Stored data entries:
....

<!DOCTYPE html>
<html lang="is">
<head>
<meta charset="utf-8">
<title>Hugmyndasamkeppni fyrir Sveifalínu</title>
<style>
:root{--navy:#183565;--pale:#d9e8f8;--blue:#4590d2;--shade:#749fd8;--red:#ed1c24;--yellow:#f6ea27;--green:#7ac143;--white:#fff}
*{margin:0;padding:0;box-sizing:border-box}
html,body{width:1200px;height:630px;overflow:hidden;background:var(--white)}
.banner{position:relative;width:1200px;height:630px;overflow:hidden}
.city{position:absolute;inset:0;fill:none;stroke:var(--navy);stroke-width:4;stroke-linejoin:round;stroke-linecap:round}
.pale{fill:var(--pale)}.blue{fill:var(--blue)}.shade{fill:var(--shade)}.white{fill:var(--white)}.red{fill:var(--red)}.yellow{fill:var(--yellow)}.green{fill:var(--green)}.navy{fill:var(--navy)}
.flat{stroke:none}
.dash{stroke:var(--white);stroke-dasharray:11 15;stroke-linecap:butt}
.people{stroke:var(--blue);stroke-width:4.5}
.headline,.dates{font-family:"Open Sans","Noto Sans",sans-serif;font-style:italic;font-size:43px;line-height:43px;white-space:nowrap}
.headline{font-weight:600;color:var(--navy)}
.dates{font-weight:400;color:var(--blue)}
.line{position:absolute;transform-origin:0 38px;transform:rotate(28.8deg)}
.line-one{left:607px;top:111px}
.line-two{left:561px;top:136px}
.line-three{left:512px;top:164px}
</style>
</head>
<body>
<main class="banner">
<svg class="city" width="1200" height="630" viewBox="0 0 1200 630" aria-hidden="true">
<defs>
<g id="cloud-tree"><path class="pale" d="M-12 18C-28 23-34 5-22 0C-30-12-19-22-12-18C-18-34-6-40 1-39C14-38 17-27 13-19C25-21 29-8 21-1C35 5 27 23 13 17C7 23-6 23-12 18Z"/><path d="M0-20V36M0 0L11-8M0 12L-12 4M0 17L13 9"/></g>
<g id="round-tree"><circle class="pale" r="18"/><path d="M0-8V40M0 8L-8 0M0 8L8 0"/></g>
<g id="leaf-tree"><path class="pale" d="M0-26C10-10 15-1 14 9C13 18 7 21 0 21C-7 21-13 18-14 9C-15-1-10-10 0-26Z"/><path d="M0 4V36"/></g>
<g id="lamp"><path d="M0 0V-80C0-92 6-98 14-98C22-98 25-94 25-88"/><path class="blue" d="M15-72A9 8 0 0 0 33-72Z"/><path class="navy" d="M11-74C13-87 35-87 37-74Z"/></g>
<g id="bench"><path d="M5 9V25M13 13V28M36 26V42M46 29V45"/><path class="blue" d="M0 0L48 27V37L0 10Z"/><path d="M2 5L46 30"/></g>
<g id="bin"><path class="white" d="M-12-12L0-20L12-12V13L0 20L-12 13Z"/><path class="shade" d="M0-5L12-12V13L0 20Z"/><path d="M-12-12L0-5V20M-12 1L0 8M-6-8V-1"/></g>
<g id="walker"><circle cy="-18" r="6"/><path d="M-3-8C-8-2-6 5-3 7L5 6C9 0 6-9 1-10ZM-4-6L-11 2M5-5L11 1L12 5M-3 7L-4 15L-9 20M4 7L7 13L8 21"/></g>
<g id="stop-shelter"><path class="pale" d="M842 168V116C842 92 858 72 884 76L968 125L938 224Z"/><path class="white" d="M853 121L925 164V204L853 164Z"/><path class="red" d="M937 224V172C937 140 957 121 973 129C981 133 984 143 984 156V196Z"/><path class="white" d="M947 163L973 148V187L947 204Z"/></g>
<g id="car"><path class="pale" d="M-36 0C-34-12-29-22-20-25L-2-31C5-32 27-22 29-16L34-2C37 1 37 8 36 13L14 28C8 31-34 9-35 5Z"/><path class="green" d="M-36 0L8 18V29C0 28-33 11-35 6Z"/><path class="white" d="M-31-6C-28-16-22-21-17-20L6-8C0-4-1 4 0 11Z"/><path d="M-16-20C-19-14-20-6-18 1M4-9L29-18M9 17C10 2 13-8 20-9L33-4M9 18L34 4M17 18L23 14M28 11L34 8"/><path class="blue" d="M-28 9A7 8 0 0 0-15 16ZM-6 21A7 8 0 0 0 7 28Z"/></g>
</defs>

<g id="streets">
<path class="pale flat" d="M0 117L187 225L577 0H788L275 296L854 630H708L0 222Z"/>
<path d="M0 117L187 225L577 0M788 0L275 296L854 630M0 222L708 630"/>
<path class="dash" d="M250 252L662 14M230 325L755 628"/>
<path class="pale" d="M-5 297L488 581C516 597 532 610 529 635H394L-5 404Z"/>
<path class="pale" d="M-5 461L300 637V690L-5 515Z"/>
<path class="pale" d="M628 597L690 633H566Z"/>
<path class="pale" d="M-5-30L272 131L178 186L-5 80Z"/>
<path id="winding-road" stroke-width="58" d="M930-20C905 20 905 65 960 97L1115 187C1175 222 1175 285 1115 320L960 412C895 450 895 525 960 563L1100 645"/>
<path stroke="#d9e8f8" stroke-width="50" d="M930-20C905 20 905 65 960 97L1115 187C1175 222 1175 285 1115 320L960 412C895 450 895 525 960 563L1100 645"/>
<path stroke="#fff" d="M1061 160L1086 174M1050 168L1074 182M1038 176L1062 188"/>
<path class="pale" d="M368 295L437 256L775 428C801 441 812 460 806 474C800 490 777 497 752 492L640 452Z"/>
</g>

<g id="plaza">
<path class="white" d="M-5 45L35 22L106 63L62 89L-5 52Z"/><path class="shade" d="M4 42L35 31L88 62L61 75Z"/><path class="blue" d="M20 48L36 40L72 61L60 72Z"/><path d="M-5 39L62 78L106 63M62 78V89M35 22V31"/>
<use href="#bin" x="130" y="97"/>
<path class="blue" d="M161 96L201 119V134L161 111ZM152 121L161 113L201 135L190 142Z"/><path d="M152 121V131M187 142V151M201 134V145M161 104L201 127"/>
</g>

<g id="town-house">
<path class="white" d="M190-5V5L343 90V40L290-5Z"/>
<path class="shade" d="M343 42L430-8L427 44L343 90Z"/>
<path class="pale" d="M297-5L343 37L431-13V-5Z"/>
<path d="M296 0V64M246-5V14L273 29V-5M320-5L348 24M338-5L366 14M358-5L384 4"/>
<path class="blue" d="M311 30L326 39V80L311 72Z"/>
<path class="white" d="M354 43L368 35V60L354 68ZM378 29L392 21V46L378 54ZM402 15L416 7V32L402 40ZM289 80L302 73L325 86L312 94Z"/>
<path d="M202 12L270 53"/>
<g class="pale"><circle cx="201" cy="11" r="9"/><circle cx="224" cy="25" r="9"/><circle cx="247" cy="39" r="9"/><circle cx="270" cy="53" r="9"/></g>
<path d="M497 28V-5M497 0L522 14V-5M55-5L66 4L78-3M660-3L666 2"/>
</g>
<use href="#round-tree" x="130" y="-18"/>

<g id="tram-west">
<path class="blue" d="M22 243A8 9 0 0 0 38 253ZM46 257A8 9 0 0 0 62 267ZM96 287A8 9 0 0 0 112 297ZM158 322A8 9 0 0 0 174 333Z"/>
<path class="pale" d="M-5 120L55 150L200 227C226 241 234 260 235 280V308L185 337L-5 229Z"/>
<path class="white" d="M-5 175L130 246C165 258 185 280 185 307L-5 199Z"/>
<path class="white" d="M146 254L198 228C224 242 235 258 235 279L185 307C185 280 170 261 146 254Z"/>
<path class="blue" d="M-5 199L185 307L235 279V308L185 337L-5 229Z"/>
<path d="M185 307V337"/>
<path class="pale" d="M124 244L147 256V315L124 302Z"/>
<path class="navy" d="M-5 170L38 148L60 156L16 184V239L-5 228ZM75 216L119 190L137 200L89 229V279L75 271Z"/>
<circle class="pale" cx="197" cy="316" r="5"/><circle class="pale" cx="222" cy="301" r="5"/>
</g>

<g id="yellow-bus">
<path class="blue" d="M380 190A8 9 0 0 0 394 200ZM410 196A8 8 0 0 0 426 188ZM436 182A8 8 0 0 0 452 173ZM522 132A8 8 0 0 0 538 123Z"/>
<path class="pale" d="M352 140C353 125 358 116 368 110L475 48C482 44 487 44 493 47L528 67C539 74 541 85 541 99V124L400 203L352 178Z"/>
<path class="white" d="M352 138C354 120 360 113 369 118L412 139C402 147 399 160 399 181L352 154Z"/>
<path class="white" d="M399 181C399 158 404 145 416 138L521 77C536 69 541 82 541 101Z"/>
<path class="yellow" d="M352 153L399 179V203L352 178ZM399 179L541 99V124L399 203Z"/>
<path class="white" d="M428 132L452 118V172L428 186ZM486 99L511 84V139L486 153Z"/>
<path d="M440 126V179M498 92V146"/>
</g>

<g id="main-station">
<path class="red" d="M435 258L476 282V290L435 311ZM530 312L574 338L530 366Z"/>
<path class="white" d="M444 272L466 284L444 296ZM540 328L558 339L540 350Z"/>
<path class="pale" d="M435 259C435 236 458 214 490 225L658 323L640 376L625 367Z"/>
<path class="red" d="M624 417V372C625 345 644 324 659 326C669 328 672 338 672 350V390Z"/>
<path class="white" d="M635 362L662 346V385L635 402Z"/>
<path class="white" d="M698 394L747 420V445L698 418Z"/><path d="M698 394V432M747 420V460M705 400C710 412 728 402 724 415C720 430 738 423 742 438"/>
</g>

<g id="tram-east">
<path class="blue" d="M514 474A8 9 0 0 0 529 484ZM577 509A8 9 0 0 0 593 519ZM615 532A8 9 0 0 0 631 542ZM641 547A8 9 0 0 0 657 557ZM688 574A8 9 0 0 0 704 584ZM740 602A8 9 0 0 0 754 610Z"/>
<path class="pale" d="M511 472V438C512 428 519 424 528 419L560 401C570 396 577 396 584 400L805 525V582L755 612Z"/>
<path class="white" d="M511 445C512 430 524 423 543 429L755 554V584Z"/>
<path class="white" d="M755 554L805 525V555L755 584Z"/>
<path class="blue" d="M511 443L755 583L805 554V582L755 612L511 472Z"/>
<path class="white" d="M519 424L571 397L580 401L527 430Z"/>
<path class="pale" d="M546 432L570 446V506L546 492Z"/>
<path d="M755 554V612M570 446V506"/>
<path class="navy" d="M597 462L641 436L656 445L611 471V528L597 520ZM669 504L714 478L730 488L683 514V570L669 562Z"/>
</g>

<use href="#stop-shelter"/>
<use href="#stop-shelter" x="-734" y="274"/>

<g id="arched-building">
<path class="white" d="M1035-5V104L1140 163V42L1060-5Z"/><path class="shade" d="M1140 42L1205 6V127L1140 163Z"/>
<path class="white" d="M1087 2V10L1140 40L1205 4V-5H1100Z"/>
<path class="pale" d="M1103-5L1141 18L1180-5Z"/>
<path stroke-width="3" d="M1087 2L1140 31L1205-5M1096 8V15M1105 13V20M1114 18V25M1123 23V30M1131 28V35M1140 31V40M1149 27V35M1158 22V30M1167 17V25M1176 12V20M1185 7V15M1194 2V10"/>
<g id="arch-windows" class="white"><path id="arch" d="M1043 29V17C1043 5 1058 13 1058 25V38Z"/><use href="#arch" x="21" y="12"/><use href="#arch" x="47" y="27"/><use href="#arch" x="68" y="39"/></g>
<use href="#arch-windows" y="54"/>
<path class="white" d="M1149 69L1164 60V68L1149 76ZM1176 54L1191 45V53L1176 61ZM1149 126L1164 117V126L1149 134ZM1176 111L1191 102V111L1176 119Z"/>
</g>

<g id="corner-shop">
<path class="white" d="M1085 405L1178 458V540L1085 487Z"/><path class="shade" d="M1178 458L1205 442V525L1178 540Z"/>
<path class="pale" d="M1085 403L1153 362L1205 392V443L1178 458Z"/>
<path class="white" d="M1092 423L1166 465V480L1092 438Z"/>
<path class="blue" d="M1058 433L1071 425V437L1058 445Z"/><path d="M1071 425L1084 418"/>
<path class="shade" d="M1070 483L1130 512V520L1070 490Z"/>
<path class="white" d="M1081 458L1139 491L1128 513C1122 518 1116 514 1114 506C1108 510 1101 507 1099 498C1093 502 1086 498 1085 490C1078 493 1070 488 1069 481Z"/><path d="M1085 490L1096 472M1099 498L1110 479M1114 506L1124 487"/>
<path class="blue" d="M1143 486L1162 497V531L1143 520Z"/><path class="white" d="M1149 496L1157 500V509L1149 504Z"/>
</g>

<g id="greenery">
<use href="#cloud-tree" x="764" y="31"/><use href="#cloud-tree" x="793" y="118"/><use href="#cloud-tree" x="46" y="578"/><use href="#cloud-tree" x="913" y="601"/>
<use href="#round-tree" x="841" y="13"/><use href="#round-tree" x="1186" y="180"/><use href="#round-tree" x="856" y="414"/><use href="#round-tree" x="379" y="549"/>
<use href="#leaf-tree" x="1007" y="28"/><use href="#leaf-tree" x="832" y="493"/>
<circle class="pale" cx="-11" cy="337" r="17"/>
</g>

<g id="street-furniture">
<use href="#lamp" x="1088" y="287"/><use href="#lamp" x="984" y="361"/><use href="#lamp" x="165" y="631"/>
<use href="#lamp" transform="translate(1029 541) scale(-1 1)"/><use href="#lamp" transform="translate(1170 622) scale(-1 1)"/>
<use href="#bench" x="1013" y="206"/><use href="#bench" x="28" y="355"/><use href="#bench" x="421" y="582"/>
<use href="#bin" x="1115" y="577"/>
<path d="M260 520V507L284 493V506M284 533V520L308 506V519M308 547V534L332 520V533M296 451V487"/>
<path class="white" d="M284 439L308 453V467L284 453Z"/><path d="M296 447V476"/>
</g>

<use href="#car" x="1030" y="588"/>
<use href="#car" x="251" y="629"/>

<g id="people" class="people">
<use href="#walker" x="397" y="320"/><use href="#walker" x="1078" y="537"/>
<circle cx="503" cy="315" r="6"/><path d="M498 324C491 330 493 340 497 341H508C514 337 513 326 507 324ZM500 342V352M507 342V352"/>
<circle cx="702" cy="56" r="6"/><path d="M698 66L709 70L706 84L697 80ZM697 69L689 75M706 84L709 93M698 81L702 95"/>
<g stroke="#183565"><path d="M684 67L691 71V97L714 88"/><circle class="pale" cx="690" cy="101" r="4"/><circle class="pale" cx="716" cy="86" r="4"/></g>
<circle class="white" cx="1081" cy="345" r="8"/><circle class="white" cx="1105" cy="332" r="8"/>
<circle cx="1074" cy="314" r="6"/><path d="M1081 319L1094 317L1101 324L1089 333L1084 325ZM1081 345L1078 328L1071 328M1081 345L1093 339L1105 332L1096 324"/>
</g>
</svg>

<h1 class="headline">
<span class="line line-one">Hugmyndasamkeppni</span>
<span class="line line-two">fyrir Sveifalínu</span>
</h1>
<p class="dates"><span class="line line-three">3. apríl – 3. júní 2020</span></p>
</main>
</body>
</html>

....

### Exercise description
How many of the lines above include the string "lamp"? Reply with the number by itself.

### Output below
3